■ **THE PROBLEM**
All that should come back is the lines of the data below from the one containing "335 264 368" to the one containing "302Q265 297 278", inclusive, exactly as they stand.

■ **DATA FOR ANALYSIS**
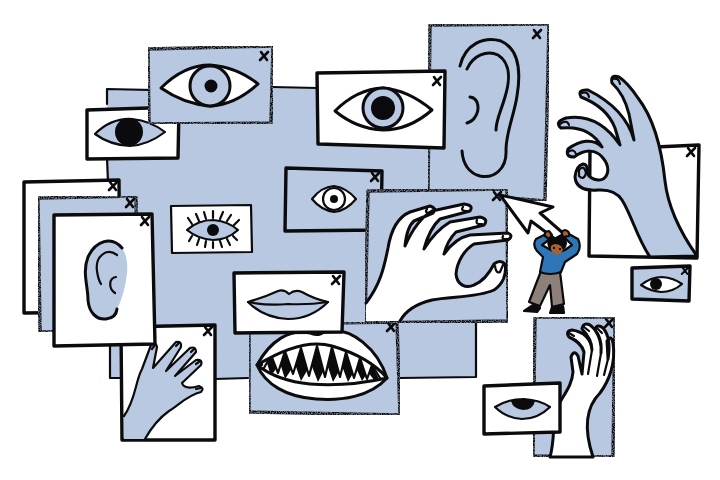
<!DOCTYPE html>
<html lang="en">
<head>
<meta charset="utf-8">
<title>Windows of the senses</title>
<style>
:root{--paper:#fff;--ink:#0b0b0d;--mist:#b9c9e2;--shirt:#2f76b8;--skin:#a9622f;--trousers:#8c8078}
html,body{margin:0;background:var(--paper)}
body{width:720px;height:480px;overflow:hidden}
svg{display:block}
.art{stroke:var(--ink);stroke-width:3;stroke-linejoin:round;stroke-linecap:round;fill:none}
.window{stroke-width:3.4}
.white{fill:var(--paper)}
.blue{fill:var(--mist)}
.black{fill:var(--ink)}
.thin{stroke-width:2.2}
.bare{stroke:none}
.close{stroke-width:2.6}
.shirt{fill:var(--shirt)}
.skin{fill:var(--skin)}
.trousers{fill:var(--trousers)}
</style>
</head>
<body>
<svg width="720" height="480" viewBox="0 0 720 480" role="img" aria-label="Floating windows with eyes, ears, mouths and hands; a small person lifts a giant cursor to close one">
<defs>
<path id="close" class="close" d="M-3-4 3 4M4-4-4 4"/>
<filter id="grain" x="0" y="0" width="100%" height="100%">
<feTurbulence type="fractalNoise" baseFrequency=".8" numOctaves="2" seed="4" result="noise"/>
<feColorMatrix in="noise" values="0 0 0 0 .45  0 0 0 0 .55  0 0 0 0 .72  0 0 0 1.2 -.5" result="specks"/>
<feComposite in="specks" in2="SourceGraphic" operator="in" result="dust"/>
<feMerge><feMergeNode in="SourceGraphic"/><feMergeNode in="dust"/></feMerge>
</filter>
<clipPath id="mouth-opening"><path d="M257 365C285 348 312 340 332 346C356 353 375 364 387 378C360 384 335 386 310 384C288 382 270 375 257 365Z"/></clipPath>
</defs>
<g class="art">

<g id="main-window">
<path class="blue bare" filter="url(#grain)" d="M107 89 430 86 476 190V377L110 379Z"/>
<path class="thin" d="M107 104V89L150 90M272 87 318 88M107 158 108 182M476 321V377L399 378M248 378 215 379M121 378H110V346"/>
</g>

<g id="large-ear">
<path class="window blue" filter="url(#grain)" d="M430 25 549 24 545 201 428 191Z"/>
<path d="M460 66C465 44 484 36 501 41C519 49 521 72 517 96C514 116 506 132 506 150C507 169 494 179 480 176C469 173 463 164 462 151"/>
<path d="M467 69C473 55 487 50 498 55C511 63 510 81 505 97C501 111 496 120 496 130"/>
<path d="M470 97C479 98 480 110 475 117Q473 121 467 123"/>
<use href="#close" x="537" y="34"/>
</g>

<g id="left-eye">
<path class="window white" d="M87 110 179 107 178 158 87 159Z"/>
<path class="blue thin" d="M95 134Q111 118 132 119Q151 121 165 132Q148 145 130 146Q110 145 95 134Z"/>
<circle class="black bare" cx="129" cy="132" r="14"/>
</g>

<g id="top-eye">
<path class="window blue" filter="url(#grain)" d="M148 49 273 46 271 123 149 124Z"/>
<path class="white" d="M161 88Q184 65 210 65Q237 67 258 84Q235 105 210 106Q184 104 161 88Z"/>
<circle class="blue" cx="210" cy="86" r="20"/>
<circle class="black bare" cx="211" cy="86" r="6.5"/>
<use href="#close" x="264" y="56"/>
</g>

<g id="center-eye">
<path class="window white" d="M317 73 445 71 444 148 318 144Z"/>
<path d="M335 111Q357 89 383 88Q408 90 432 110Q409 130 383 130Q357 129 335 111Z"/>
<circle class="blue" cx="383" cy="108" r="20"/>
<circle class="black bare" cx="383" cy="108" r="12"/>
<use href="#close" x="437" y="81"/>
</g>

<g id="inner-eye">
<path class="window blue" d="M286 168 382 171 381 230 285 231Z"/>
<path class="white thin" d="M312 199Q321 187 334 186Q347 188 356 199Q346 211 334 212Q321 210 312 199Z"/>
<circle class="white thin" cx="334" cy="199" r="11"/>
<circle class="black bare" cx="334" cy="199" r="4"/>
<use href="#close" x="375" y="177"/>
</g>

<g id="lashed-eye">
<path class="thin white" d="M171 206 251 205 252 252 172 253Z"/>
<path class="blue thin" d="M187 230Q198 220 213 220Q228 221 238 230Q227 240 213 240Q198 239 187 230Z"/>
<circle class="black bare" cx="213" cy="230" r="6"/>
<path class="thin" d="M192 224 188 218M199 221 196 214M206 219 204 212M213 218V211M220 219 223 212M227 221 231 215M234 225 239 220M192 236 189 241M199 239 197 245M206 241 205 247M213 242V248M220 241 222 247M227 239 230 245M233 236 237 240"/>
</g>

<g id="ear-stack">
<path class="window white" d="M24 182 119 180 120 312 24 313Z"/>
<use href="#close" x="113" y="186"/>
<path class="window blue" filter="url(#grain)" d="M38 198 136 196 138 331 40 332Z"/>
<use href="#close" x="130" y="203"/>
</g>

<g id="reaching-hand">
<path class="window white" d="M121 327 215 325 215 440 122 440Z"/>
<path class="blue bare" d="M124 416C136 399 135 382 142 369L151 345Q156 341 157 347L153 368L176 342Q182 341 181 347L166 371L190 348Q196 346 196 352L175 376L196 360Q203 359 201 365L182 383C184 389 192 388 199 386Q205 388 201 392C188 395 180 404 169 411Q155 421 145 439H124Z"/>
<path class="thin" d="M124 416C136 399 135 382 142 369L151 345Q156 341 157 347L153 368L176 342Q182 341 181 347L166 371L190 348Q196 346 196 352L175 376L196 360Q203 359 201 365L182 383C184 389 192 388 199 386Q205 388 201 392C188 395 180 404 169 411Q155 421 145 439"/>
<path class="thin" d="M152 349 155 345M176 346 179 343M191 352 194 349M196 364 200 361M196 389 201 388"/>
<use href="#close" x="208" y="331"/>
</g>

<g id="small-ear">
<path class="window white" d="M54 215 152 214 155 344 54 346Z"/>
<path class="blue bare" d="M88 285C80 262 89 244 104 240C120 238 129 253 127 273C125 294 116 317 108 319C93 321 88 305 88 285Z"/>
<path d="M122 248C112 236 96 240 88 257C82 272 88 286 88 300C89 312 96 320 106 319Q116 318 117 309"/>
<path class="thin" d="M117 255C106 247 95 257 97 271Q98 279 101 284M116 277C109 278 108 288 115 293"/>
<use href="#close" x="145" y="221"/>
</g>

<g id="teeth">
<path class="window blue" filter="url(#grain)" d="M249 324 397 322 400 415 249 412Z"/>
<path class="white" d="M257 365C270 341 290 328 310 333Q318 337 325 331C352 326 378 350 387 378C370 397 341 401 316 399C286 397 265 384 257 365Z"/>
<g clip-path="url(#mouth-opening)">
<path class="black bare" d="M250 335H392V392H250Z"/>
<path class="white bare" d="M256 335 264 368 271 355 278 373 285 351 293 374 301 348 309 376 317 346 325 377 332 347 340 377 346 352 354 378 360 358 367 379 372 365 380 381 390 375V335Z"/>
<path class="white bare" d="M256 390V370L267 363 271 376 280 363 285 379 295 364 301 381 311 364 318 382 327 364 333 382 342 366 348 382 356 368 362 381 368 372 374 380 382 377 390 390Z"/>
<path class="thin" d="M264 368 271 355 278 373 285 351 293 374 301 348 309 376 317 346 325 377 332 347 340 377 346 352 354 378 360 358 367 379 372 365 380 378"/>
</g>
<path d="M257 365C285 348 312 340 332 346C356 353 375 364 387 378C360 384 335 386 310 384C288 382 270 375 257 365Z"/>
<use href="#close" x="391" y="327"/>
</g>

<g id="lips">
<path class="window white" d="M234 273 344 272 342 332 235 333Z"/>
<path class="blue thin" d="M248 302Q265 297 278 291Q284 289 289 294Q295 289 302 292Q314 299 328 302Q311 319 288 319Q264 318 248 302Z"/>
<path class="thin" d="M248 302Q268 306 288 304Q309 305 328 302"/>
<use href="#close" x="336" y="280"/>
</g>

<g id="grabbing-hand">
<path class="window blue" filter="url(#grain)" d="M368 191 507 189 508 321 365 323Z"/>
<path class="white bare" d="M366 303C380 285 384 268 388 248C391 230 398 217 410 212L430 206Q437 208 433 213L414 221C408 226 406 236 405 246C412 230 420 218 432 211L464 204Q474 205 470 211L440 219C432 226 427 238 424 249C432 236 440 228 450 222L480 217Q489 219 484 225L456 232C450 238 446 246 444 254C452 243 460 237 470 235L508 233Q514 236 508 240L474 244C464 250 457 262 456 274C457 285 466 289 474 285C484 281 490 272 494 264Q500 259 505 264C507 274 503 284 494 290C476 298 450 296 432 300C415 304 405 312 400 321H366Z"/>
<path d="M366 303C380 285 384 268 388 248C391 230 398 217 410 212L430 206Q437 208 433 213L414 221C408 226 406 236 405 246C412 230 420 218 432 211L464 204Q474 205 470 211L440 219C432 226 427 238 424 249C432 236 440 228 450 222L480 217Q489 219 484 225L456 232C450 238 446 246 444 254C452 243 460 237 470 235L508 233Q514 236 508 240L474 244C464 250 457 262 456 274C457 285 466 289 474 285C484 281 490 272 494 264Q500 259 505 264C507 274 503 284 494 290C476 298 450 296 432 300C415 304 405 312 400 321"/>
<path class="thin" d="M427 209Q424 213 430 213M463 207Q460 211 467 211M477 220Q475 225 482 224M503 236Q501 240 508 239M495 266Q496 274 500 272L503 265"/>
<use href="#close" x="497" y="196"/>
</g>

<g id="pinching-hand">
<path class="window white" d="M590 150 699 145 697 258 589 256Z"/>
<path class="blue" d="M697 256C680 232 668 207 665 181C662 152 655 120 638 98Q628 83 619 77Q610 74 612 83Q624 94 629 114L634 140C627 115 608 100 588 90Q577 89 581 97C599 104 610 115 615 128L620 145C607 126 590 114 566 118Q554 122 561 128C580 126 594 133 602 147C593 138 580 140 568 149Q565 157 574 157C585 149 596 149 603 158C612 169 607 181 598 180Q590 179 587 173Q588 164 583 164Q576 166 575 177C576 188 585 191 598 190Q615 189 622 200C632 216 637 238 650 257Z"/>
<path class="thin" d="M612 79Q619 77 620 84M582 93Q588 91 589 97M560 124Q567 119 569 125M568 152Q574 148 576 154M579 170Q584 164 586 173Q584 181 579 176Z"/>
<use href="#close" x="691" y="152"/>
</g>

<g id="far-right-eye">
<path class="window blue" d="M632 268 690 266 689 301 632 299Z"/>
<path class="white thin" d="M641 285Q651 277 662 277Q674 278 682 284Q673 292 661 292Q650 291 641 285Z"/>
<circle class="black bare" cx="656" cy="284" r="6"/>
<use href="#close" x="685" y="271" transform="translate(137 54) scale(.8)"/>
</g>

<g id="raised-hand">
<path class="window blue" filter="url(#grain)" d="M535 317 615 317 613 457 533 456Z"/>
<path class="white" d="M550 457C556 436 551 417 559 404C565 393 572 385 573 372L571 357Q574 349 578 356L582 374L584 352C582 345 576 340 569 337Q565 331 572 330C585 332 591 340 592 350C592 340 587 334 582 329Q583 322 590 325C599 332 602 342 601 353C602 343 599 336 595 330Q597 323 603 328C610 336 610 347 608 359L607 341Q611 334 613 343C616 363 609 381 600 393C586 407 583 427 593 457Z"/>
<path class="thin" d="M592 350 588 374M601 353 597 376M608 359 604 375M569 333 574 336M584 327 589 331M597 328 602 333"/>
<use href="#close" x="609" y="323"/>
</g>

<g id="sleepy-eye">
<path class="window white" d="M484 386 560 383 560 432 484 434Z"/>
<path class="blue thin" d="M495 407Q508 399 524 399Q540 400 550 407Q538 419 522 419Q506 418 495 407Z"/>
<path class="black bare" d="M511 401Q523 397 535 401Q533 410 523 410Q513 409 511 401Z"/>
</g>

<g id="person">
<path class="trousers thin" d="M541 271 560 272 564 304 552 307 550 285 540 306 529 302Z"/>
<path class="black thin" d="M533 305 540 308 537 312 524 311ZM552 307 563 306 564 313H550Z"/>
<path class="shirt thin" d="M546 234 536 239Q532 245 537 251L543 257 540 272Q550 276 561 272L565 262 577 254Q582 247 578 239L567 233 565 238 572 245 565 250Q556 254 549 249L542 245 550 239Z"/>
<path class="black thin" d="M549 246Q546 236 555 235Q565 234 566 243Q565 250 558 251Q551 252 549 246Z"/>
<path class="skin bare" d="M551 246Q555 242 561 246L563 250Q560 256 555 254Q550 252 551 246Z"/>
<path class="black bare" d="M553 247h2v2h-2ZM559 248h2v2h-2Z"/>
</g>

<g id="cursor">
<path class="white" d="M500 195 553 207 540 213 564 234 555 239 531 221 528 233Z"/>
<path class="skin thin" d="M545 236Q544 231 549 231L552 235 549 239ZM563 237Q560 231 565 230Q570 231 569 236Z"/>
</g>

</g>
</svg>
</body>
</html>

■ **OUTPUT OF THE EXERCISE**
<path class="white bare" d="M256 335 264 368 271 355 278 373 285 351 293 374 301 348 309 376 317 346 325 377 332 347 340 377 346 352 354 378 360 358 367 379 372 365 380 381 390 375V335Z"/>
<path class="white bare" d="M256 390V370L267 363 271 376 280 363 285 379 295 364 301 381 311 364 318 382 327 364 333 382 342 366 348 382 356 368 362 381 368 372 374 380 382 377 390 390Z"/>
<path class="thin" d="M264 368 271 355 278 373 285 351 293 374 301 348 309 376 317 346 325 377 332 347 340 377 346 352 354 378 360 358 367 379 372 365 380 378"/>
</g>
<path d="M257 365C285 348 312 340 332 346C356 353 375 364 387 378C360 384 335 386 310 384C288 382 270 375 257 365Z"/>
<use href="#close" x="391" y="327"/>
</g>

<g id="lips">
<path class="window white" d="M234 273 344 272 342 332 235 333Z"/>
<path class="blue thin" d="M248 302Q265 297 278 291Q284 289 289 294Q295 289 302 292Q314 299 328 302Q311 319 288 319Q264 318 248 302Z"/>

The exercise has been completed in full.